INSTRUCTIONS TO FOLLOW:
The required result is every line of the records that includes "paper".

========

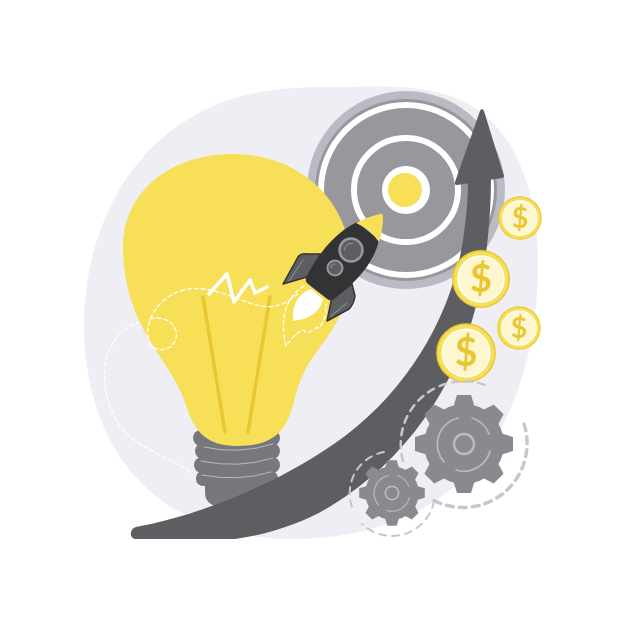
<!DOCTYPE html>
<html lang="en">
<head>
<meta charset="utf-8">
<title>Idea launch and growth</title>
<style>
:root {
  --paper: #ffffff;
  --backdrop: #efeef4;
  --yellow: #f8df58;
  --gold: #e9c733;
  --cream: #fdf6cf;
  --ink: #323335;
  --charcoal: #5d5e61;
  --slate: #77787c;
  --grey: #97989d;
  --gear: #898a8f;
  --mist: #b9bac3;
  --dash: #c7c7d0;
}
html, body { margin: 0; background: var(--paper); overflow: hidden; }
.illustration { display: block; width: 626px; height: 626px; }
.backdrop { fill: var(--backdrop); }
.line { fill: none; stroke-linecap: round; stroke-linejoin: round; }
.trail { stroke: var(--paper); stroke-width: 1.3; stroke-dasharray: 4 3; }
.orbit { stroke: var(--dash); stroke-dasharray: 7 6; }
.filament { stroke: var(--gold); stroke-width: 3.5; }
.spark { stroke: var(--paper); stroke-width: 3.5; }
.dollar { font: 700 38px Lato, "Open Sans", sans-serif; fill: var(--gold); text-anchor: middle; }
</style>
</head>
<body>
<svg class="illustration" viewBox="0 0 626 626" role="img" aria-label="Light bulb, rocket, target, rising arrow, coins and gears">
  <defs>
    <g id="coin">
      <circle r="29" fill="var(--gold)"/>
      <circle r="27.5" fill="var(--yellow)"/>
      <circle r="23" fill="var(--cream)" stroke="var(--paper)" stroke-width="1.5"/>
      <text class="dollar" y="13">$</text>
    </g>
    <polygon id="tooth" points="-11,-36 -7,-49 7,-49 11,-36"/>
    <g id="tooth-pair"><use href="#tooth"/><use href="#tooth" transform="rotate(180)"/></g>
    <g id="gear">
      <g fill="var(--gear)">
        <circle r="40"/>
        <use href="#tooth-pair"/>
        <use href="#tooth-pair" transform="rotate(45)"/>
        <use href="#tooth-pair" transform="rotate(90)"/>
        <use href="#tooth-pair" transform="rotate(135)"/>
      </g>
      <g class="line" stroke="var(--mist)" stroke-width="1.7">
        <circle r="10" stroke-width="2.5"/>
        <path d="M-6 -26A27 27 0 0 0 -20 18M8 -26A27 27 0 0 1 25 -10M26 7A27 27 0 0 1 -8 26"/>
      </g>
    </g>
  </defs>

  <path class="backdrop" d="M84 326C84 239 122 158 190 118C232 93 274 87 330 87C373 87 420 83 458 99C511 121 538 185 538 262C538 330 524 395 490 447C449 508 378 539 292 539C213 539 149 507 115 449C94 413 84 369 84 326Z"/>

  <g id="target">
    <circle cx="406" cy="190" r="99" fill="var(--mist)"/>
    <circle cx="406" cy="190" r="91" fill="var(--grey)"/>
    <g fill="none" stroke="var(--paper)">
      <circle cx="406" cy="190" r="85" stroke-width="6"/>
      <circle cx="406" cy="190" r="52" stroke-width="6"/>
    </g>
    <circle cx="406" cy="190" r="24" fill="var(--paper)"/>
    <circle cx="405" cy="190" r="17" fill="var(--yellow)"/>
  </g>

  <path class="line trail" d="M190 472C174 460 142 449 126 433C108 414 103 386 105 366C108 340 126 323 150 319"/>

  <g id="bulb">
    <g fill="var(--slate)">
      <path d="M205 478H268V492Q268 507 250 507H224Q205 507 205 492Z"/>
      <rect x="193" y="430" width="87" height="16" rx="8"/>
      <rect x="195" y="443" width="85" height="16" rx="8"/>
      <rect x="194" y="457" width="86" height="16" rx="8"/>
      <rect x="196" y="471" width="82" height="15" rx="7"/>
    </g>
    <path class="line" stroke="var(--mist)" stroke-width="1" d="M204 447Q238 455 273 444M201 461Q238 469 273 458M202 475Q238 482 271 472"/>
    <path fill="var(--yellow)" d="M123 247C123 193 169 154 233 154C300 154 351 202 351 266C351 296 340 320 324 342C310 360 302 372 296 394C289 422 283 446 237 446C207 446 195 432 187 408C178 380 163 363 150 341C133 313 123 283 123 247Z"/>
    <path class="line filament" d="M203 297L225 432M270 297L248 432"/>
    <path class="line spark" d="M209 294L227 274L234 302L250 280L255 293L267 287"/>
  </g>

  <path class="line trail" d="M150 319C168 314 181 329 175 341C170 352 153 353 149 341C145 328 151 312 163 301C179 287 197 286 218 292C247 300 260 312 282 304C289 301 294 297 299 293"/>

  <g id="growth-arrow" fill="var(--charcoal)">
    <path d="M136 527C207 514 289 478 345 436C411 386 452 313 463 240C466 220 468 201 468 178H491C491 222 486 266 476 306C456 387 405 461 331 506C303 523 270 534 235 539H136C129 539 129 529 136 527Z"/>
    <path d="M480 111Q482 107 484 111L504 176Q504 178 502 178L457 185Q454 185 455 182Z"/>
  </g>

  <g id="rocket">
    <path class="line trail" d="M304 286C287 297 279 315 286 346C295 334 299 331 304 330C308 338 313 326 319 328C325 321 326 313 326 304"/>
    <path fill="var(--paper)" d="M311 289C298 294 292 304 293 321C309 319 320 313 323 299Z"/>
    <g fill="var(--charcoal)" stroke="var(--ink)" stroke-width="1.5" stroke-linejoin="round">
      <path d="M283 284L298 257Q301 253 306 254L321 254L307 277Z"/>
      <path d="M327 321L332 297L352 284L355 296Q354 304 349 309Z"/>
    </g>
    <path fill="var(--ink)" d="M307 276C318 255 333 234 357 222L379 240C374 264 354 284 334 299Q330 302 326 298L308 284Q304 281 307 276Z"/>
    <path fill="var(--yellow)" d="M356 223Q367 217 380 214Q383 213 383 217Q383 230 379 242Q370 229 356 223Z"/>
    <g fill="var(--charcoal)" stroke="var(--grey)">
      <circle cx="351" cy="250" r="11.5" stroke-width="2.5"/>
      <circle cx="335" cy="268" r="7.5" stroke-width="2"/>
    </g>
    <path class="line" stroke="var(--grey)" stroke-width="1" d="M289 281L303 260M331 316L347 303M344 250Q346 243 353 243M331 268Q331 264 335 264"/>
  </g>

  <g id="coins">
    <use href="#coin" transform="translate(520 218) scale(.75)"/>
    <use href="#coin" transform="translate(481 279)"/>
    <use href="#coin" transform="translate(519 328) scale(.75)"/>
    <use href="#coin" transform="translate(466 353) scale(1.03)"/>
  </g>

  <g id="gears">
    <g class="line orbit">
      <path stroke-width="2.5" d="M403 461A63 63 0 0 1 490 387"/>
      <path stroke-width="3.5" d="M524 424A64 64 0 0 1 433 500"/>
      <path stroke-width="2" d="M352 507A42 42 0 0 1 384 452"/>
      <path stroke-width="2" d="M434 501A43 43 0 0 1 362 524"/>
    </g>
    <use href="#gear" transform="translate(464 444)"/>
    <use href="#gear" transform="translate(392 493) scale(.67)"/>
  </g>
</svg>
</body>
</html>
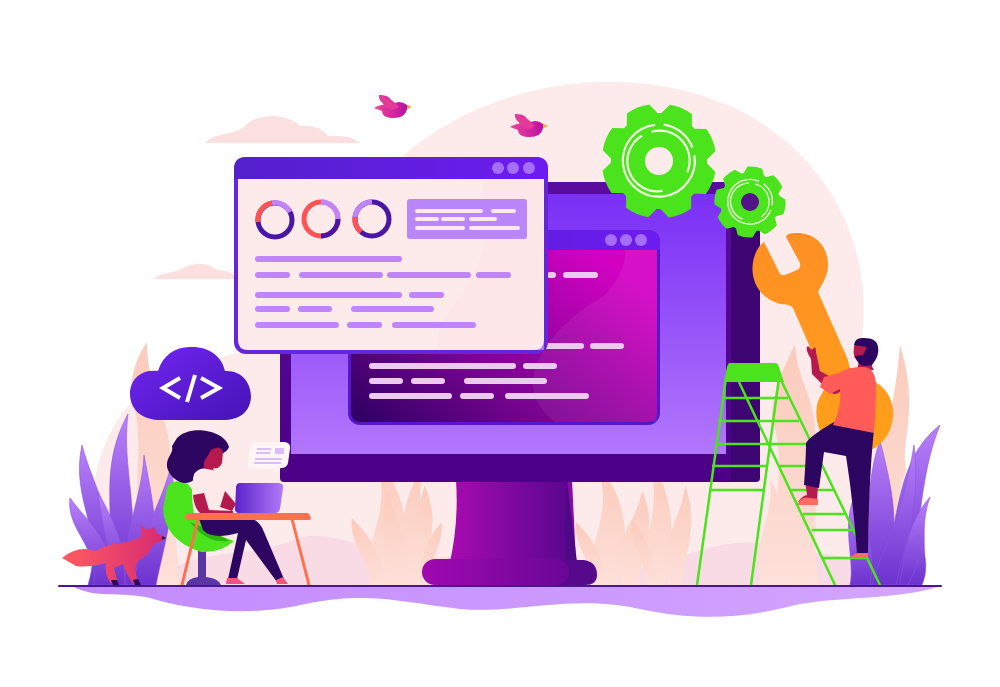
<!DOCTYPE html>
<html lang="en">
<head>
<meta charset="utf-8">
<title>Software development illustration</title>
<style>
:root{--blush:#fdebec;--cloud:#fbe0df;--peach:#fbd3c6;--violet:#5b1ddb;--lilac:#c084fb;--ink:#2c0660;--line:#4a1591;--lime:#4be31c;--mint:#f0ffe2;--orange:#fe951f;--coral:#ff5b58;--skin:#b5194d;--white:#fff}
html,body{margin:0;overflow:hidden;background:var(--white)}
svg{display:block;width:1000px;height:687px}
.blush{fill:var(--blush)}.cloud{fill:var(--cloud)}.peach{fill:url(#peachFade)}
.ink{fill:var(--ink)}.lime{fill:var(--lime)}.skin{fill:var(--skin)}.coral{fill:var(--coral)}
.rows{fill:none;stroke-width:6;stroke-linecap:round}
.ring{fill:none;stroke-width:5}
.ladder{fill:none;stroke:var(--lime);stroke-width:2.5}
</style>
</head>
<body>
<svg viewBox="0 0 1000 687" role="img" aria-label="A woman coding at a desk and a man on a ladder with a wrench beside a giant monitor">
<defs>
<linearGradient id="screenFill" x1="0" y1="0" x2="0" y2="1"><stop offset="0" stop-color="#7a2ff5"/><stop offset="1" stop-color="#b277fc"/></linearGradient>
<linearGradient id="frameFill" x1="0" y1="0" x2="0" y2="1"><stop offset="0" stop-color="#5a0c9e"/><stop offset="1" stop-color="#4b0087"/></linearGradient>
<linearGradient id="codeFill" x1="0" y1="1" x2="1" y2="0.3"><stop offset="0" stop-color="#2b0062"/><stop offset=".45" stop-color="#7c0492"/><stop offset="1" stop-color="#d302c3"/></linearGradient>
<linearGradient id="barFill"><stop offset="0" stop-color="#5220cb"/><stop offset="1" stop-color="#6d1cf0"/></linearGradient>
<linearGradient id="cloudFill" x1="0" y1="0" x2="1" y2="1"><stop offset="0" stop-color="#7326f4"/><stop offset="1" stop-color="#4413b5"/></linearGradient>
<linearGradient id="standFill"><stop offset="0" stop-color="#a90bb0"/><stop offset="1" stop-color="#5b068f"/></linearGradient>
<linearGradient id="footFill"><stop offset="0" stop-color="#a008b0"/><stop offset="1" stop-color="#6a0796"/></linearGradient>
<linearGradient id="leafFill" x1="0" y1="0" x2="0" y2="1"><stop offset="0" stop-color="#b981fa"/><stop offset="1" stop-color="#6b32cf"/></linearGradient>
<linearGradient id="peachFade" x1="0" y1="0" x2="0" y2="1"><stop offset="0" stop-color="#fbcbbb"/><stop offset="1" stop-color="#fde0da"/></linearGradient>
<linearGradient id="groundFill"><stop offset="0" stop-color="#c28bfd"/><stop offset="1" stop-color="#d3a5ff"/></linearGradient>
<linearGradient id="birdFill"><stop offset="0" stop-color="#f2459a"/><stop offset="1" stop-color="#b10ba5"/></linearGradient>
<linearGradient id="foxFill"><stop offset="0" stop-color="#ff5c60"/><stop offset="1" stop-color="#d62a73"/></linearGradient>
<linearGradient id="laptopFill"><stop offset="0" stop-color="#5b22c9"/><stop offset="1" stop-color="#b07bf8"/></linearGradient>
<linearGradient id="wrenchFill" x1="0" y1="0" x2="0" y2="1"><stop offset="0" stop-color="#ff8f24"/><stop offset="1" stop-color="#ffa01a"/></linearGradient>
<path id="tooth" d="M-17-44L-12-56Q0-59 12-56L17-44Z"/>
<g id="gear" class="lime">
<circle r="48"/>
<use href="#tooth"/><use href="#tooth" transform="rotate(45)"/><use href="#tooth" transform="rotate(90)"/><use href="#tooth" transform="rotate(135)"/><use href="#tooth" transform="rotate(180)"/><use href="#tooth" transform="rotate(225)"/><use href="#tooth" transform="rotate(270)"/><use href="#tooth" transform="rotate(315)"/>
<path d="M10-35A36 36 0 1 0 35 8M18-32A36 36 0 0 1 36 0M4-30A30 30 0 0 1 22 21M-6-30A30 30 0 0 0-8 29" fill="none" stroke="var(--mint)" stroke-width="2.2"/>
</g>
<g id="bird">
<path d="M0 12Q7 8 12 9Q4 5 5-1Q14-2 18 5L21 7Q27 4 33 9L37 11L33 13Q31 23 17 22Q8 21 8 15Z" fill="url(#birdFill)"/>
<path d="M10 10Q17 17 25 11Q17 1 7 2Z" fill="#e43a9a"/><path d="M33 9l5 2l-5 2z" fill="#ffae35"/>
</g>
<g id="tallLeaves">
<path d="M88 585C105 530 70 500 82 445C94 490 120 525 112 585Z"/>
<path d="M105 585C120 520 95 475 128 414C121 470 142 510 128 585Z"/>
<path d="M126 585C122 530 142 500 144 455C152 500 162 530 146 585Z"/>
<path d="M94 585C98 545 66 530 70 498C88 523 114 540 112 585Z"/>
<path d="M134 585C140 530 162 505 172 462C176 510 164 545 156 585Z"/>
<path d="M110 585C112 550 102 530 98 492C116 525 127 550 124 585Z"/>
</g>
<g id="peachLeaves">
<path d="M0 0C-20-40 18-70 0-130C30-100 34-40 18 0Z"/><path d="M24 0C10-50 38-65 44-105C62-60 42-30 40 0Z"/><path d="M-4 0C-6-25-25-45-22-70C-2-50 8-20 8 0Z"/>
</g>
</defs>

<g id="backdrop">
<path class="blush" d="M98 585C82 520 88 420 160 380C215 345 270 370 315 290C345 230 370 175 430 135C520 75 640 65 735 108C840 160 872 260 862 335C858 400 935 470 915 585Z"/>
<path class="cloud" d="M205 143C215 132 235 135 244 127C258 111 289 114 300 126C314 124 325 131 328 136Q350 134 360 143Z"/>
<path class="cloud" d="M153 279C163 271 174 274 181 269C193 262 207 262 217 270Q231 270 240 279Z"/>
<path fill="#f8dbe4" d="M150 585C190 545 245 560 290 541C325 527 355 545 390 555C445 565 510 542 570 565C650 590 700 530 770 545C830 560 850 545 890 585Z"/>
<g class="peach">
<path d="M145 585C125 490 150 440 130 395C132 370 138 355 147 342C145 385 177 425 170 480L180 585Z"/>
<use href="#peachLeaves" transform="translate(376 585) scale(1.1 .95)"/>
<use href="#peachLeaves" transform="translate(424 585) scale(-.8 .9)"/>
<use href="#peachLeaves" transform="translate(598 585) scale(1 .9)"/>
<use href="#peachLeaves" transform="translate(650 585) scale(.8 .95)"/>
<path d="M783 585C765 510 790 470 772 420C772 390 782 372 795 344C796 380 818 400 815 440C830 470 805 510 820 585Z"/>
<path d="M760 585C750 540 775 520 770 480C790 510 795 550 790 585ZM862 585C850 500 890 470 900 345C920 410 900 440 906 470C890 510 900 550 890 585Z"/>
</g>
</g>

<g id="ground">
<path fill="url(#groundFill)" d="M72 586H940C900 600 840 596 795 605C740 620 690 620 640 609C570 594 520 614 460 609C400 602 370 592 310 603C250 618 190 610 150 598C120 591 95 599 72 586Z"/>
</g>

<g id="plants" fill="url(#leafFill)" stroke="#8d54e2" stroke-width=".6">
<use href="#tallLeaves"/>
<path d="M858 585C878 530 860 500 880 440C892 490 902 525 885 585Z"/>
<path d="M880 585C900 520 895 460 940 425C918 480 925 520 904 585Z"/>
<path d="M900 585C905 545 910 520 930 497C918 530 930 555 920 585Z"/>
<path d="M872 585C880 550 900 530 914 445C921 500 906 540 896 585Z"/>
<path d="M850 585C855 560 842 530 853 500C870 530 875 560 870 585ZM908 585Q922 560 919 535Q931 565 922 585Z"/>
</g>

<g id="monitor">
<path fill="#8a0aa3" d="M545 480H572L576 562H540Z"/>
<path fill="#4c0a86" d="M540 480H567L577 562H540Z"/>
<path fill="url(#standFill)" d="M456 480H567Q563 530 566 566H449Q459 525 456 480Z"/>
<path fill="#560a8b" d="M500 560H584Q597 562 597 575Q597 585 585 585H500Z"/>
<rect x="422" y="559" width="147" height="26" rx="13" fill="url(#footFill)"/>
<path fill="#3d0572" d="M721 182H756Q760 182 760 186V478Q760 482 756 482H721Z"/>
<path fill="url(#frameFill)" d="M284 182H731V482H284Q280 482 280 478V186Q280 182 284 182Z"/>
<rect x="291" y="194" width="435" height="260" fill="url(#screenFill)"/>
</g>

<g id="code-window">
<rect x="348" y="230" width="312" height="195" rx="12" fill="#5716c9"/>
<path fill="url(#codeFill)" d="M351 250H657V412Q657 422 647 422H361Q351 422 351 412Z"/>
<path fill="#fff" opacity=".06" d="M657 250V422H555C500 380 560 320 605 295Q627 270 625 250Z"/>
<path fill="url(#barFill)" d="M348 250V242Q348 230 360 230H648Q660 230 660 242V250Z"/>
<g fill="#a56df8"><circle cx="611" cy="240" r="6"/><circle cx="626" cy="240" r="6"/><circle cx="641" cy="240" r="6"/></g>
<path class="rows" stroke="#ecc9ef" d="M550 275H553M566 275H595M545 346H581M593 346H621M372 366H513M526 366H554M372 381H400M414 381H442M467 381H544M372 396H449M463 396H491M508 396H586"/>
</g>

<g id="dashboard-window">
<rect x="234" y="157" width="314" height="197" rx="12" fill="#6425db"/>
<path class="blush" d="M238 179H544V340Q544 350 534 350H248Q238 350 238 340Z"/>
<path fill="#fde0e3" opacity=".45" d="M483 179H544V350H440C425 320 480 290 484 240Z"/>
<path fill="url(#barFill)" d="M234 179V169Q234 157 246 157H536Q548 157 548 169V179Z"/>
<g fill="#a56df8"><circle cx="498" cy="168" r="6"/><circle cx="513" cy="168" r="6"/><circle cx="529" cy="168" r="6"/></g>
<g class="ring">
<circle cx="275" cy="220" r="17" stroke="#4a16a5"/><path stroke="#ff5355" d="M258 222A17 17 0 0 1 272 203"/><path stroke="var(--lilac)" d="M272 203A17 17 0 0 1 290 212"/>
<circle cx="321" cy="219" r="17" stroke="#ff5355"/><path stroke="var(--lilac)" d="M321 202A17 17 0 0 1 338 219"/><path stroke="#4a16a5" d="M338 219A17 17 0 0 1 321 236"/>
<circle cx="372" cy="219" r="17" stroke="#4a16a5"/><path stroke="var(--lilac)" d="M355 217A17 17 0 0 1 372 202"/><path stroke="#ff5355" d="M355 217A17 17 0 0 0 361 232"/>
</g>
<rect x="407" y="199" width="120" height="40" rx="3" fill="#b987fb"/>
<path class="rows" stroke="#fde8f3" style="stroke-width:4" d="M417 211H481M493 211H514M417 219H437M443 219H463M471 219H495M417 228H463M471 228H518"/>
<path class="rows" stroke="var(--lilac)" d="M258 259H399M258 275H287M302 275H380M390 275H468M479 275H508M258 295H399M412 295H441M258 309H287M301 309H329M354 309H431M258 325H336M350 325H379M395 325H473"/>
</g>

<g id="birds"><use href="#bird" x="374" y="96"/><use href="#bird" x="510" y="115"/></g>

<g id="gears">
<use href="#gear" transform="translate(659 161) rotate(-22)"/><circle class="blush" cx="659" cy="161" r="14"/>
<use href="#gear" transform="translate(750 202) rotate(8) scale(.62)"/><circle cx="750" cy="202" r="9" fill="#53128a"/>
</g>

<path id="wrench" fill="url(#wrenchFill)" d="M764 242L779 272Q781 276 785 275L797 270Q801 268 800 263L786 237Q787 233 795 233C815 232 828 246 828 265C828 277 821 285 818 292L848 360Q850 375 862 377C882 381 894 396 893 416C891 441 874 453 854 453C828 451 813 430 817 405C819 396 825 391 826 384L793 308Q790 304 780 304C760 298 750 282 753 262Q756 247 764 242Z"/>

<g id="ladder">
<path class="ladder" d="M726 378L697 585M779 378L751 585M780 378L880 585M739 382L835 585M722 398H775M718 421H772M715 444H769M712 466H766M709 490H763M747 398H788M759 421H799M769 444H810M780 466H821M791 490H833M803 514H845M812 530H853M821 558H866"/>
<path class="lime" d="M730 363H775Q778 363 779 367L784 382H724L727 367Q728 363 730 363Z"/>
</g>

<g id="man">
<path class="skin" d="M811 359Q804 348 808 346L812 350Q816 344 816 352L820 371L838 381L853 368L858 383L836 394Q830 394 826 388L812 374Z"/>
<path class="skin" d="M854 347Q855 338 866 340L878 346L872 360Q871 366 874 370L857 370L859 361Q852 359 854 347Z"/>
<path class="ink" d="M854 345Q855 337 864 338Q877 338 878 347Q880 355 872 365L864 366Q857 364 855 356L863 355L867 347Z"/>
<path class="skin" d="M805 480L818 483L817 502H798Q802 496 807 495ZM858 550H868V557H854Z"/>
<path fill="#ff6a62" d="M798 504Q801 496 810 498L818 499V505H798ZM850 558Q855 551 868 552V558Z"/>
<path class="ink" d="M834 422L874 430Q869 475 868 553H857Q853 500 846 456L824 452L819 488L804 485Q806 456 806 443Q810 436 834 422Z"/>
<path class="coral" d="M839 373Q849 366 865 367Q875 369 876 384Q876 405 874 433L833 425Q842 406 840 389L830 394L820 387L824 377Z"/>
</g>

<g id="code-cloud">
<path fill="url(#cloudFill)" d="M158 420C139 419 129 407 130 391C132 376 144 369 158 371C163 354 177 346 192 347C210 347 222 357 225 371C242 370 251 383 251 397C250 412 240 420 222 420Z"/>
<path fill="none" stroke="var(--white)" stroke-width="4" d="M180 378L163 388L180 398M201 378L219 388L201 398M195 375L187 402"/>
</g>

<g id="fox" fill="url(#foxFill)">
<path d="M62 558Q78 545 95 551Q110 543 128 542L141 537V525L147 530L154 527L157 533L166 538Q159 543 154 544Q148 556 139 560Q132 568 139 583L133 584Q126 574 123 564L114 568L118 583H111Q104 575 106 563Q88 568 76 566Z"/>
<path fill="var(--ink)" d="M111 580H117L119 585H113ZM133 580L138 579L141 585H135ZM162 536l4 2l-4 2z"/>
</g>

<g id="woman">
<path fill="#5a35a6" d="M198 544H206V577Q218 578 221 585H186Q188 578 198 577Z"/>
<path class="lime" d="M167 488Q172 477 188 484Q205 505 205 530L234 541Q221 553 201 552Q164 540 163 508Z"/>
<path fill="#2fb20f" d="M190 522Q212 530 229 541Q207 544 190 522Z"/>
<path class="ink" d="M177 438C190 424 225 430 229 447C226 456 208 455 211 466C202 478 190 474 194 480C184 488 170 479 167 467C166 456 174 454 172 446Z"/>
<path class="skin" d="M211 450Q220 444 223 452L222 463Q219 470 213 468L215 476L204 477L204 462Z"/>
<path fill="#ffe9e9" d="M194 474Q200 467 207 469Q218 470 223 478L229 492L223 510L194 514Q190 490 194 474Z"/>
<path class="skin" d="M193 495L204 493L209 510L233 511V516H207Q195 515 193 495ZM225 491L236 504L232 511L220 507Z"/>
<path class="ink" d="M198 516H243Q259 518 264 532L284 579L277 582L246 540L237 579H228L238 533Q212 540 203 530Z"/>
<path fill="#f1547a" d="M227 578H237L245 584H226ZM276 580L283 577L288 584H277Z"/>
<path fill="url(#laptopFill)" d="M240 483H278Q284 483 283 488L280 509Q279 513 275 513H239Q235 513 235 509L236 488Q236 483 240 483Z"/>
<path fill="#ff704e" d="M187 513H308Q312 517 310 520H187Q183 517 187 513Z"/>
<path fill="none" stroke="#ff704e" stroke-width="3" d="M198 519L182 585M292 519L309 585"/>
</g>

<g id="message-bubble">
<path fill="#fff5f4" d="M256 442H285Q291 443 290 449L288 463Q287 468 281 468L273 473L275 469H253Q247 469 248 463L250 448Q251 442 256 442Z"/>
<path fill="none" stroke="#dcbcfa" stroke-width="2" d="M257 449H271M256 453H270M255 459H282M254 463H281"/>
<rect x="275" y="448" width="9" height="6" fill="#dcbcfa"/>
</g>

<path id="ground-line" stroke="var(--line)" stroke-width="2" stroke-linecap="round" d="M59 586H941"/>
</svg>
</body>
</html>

========

WRITTEN REPLY:
  --paper: #ffffff;
html, body { margin: 0; background: var(--paper); overflow: hidden; }
.trail { stroke: var(--paper); stroke-width: 1.3; stroke-dasharray: 4 3; }
.spark { stroke: var(--paper); stroke-width: 3.5; }
      <circle r="23" fill="var(--cream)" stroke="var(--paper)" stroke-width="1.5"/>
    <g fill="none" stroke="var(--paper)">
    <circle cx="406" cy="190" r="24" fill="var(--paper)"/>
    <path fill="var(--paper)" d="M311 289C298 294 292 304 293 321C309 319 320 313 323 299Z"/>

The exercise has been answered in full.